■ **TASK ITEM**:
Work through the records that follow and return each line containing the word "none".

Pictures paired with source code
-- Opening Marker --

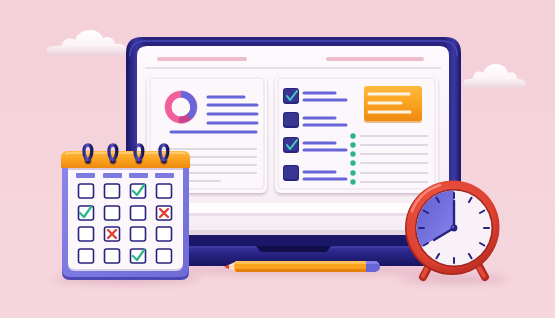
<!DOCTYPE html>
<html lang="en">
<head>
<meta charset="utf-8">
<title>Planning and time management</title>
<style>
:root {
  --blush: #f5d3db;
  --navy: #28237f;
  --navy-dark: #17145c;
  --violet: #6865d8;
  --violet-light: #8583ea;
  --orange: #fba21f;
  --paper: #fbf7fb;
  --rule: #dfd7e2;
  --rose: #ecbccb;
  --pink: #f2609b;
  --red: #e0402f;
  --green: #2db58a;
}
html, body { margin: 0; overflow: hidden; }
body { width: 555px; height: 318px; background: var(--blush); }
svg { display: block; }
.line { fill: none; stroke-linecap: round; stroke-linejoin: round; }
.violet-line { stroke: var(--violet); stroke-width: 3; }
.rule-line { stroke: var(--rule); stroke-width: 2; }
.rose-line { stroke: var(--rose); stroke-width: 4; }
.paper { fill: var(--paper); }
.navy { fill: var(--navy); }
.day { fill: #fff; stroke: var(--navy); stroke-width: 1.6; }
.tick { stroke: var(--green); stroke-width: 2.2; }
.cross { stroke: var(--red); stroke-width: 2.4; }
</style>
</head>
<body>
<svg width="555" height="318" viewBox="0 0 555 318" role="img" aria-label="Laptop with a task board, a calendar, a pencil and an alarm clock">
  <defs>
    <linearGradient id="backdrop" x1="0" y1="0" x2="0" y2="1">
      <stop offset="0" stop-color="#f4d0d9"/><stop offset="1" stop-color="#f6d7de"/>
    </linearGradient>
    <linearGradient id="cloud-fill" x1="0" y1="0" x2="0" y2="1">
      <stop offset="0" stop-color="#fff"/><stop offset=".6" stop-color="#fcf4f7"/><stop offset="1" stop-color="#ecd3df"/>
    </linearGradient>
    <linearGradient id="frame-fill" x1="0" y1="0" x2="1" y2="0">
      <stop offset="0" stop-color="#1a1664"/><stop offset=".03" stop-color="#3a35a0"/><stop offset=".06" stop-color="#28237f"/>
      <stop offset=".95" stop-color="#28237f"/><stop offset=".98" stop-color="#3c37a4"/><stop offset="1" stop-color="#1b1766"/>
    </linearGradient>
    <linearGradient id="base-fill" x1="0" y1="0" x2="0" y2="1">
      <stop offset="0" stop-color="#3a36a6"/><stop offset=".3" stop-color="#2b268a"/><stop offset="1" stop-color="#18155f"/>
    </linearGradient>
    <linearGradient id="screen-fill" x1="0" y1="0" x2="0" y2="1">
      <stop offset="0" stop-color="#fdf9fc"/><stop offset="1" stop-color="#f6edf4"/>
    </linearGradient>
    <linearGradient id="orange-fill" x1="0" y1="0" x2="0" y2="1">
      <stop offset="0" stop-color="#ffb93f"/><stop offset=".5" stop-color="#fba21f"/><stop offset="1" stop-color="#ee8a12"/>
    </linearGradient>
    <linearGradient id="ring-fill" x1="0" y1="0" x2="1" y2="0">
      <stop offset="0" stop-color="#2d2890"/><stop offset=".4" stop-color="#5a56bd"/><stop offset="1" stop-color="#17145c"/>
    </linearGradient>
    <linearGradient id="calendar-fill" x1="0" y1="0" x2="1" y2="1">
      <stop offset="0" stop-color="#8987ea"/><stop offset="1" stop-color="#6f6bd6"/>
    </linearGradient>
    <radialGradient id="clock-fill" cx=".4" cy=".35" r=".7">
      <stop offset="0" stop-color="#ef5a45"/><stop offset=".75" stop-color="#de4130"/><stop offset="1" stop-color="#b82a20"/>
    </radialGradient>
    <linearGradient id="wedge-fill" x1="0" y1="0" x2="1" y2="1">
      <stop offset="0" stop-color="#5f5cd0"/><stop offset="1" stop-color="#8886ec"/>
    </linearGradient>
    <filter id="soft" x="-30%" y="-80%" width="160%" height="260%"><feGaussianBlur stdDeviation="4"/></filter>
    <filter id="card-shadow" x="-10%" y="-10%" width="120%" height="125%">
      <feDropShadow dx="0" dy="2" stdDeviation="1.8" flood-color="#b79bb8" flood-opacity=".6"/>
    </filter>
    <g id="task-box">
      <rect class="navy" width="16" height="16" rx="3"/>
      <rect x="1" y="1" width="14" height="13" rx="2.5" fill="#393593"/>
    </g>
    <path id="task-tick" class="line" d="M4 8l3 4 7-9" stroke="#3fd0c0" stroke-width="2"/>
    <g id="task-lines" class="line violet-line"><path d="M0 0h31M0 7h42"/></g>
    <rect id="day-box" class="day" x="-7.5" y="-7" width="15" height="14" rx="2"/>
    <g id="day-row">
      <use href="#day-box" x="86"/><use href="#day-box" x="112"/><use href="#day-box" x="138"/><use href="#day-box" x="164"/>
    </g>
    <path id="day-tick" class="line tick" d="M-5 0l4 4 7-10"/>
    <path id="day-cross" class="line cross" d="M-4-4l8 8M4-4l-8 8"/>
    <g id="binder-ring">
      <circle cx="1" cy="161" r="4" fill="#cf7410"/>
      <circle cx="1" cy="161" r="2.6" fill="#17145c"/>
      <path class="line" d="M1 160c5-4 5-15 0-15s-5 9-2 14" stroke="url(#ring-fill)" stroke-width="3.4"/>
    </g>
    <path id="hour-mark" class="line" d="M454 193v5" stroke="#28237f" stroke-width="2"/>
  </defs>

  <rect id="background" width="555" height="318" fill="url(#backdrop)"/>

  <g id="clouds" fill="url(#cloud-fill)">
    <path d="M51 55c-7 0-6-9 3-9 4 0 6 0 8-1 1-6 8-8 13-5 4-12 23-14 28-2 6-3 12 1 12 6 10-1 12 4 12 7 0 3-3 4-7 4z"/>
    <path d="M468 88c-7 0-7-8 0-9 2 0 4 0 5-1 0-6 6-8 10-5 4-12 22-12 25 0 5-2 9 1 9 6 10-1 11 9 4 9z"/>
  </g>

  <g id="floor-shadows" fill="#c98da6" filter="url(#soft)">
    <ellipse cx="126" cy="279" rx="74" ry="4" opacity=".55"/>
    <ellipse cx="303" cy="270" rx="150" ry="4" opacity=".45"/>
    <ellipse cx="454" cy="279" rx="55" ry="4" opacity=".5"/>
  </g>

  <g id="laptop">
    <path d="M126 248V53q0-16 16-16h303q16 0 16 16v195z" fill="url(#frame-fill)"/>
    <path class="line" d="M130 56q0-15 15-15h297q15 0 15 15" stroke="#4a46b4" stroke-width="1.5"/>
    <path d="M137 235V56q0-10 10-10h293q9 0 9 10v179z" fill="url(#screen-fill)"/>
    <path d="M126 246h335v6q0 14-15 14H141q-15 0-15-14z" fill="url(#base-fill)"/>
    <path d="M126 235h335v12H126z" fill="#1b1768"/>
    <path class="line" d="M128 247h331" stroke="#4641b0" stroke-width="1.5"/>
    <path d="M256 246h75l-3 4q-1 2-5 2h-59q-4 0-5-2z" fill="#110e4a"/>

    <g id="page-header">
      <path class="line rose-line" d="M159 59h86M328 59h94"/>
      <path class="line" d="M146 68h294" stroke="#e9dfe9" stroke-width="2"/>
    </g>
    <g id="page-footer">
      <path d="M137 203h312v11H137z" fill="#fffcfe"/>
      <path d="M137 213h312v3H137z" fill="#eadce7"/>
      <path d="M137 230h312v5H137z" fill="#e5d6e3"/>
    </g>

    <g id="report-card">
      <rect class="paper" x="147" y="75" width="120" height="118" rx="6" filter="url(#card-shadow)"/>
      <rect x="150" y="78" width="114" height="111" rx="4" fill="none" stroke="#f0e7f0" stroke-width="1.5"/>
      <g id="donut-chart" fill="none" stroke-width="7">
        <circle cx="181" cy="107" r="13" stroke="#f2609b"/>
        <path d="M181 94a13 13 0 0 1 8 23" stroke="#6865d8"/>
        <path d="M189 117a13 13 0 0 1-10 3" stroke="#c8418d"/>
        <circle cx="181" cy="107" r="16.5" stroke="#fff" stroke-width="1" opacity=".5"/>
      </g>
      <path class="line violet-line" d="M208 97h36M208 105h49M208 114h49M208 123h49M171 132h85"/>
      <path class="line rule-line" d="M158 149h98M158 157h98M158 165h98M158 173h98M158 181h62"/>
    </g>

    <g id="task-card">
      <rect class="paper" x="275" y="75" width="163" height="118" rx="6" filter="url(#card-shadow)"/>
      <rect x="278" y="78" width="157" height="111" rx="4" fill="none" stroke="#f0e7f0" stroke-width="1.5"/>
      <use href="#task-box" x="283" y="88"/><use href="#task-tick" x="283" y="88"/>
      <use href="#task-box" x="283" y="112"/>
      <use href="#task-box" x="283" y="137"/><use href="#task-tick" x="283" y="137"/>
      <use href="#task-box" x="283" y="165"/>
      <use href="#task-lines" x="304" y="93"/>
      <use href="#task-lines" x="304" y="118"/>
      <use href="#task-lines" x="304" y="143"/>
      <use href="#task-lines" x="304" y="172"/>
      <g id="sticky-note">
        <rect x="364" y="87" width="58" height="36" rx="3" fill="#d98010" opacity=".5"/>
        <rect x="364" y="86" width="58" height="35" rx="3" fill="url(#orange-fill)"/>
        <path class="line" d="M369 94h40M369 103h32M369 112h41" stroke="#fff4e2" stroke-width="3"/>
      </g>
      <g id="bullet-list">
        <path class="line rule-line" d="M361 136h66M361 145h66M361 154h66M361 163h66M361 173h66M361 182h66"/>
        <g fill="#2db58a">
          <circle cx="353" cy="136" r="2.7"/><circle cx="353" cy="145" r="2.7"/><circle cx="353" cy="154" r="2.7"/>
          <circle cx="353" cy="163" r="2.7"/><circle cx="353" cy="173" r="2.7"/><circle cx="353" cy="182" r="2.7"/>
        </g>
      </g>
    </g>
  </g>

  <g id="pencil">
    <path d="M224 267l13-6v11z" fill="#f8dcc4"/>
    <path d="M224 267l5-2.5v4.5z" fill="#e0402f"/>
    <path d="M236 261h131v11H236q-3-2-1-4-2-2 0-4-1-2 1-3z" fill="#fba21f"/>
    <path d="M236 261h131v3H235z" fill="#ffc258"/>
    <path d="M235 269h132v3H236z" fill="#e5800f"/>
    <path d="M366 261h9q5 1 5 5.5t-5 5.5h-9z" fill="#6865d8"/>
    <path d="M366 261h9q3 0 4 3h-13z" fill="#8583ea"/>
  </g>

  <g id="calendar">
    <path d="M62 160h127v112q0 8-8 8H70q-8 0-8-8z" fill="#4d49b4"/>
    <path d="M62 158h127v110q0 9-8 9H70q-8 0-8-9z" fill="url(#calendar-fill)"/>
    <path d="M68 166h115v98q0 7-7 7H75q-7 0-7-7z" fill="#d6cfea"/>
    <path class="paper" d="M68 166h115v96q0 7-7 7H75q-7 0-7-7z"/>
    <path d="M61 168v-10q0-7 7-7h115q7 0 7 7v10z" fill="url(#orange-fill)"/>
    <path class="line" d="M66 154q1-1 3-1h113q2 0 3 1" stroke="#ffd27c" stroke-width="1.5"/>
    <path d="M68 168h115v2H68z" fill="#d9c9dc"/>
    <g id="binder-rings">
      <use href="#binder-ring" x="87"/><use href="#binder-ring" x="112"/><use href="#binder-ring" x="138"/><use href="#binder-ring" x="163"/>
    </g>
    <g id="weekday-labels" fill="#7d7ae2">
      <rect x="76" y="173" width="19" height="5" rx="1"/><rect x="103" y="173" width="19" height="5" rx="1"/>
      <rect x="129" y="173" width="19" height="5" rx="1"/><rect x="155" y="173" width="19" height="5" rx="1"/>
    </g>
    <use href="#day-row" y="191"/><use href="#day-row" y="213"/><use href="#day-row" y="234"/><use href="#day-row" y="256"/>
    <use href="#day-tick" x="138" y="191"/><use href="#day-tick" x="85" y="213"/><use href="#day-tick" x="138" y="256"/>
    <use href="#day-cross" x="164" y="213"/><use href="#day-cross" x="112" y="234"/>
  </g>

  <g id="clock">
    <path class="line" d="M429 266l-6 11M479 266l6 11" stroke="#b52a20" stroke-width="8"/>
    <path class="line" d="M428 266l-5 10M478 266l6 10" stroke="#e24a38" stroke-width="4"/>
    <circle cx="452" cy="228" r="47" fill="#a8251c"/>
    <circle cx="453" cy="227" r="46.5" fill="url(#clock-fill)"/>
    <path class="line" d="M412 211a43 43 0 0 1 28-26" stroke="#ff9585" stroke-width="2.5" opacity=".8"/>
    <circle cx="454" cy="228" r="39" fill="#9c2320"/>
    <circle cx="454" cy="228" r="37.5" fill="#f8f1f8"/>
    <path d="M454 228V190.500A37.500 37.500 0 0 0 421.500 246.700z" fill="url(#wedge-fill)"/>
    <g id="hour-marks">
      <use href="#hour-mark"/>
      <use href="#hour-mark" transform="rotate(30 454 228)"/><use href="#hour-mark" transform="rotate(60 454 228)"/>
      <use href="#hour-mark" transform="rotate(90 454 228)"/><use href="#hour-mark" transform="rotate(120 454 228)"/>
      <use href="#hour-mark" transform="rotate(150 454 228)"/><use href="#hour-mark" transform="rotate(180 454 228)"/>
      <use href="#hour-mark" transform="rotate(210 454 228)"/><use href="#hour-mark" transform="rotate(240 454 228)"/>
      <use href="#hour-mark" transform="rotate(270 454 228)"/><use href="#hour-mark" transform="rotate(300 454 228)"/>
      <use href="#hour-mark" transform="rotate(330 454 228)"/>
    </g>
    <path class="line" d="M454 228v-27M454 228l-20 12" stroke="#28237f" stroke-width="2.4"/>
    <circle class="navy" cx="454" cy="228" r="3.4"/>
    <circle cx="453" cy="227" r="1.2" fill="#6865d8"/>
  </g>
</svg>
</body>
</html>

-- Closing Marker --

■ **WRITTEN SOLUTION**:
.line { fill: none; stroke-linecap: round; stroke-linejoin: round; }
      <rect x="150" y="78" width="114" height="111" rx="4" fill="none" stroke="#f0e7f0" stroke-width="1.5"/>
      <g id="donut-chart" fill="none" stroke-width="7">
      <rect x="278" y="78" width="157" height="111" rx="4" fill="none" stroke="#f0e7f0" stroke-width="1.5"/>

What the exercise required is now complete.